Last update of the day: Tomorrow's New York Times has a profile I wrote about Martin Nowak, a mathematical biologist at Harvard. Nowak uses games to understand how cooperation evolved--whether that cooperation is between people or between cells or between genes. I've written about Nowak in passing before--his work on language evolution turns up in my book Evolution: The Triumph of an Idea, and there's a bit on his research on cancer evolution in an article I wrote last year for in Scientific American. But I was very curious to talk to Nowak and figure out how all these topics fit inside the head of one scientist.
If you want to read more about Nowak, he's got pdf's galore at his web site. Be prepared for a lot of math, though. All the equations may leave you wondering what the ethereal realm of math has to do with the blood-and-guts reality of life. And it turns out, Nowak informs me, that the annals of geek humor includes a mathematical biology joke.
A shepherd is tending his sheep, and a man comes by and says, "If I guess the correct number of your sheep, can I have one?"
The shepherd says, "Please try."
The man looks at the flock and says "Eighty-three."
The shepherd is completely amazed that he got the right number. The man picks up a sheep and starts to walk away.
The shepherd says, "Wait! If I guess your profession, can I have my sheep back?"
The man says, "Sure."
The shepherd says, "You must be a mathematical biologist."
The man says, "How did you know?"
"Because you picked up my dog."
Heh. He used that same joke at the AIBS meeting he spoke at in DC this past May too.
I have his "Evolutionary Dynamics" book, but it's not an easy read--I've gone through the chapters on evolution of virulence, HIV and cancer dynamics, but the other ones just aren't light reading to me. He's definitely quite a personality, though...

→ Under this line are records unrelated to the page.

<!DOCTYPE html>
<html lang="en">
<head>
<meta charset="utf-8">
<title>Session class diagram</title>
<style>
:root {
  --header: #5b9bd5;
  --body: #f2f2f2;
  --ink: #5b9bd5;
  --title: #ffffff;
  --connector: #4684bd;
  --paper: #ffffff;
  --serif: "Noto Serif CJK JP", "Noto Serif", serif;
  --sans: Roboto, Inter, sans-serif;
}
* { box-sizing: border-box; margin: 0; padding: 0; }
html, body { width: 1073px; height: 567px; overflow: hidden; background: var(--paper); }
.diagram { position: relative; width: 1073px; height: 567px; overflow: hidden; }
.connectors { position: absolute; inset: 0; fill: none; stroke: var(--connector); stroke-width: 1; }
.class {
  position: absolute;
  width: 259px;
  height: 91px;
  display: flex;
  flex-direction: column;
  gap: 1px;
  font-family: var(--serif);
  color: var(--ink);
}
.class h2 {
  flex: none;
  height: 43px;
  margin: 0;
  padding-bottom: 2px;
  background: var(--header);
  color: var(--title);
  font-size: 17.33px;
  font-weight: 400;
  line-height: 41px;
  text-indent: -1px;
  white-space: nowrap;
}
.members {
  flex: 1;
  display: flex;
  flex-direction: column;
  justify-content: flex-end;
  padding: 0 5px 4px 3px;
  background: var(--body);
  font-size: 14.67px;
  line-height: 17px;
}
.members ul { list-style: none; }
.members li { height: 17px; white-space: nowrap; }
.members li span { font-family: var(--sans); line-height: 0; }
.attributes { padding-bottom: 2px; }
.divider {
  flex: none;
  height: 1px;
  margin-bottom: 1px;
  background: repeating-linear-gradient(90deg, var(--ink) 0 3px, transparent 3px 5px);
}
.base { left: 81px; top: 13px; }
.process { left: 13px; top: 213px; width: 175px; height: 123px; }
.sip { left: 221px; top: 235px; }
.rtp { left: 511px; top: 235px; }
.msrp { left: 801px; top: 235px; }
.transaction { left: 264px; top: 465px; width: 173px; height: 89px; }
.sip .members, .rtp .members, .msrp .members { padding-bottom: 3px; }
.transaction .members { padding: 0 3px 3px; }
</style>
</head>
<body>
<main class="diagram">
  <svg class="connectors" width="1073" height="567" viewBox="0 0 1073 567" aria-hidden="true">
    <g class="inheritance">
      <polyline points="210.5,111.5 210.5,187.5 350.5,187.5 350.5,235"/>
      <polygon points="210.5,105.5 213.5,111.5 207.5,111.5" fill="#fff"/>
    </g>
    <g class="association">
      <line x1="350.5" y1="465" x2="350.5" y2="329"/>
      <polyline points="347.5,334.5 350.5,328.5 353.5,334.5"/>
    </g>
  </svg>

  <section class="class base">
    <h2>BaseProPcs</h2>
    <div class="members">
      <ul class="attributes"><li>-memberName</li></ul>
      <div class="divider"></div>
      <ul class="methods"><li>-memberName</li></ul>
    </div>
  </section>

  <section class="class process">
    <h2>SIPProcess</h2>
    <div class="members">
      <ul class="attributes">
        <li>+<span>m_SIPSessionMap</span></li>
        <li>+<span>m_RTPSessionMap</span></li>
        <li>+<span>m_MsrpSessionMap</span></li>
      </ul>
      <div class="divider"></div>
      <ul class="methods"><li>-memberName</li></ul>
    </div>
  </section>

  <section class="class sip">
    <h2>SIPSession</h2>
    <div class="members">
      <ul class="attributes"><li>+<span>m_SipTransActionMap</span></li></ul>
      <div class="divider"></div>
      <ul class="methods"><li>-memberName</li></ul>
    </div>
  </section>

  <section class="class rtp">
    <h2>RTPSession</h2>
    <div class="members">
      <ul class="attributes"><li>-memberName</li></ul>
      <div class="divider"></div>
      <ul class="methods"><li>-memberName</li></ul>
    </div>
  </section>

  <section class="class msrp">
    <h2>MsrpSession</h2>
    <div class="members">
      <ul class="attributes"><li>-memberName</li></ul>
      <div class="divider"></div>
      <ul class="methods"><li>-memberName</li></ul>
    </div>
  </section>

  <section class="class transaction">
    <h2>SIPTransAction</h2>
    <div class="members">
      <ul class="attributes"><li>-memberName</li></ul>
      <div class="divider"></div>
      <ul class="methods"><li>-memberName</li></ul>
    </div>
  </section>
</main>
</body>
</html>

The NYT article was very interesting, and I think Martin may be onto something with respect to his views on religion and evolution. His initial quote: "Evolution describes the fundamental laws of nature according to which God chose to unfold life" is thought-provoking from both a scientific and religious perspective. However, I'm not sure I agree with his second quote on the subject: "Like mathematics, many theological statements do not need scientific confirmation." I assume he doesn't place "...and on the sixth day, God created Adam and Eve" into that category. "Love thy neighbor" and "let he who is without sin cast the first stone" both work for me, though I'm not sure cherry-picking theological statements would go over too well with the fundamentalist crowd.
Are you heading to Rentschler Field tonight (7/31)? You fit the demographic...
I'm a big, big fan of Martin Nowak. Both his Evolutionary Dynamics and his Viral Dynamics are very, very good, and really are quite deep and inspiring. His mathematical intuition for looking at biological systems is magical, but he's also one of those mathematicians that really understands the biology, which is why I think he succeeds more than other physicists and mathematicians that try to dabble in biology. He's not afraid to admit when he doesn't know something, but he's also not afraid to say what he thinks.
He really makes apparent that evolution just can't be studied without mathematics, because any hypothesis about mechanisms of evolution needs to be made rigorous via measurement and quantification and studied to see how feasible such a "just so" story really is.
The real shame is that physicists and mathematicians who dabble in biology keep "rediscovering" and publishing stuff that he's already done 5, 10, even 15 years ago, and he never really gets as much credit as he deserves. I've found papers doing nearly exactly what he already did, and they don't cite any one of his landmark papers.
Can I be shamelessly pedantic about that joke? The sentence, "The man picks up a sheep and starts to walk away", shouldn't be in there. The man didn't pick up a sheep, did he?. A joke should at least have some kind of internal consistency: it shouldn't, as it were, tell a lie. Leave that sentence out, and you're left to assume the man picks up a sheep - and it's that assumption which turns out, hilariously (well, quite amusingly) to be wrong.
Sorry about that. Can't help myself sometimes.
Take your meds.
To be even more pedantic: if the mathematical biologist couldn't tell sheep from dogs, he would have included the dog in his count, so that there were in fact eighty-two sheep and a dog, in which case the shepherd would not have considered eighty-three sheep to be the correct answer.
OK, OK, I'll go and quietly sit in a corner now.
The way I see it, neither genes nor organisms can survive on their own, without cooperation - with each other and/or the environment. Does anyone have a theory to explain the evolution of selfishness? Not sure how the maths works but the competitiveness of 'nature' is something of an anthropomorphism.
(Surely the shepherd discounted the dog, while the mathematical biologist discounted the sheep that was now his; thus they agreed how many there are.)
bob, if I were to take a guess, a simple game model to analyze benefit versus cost of selfishness per event in question might shed some light on that issue.
(and your parenthetical concerning the joke is spot on)
bobtwice, try The Selfish Gene by Richard Dawkins.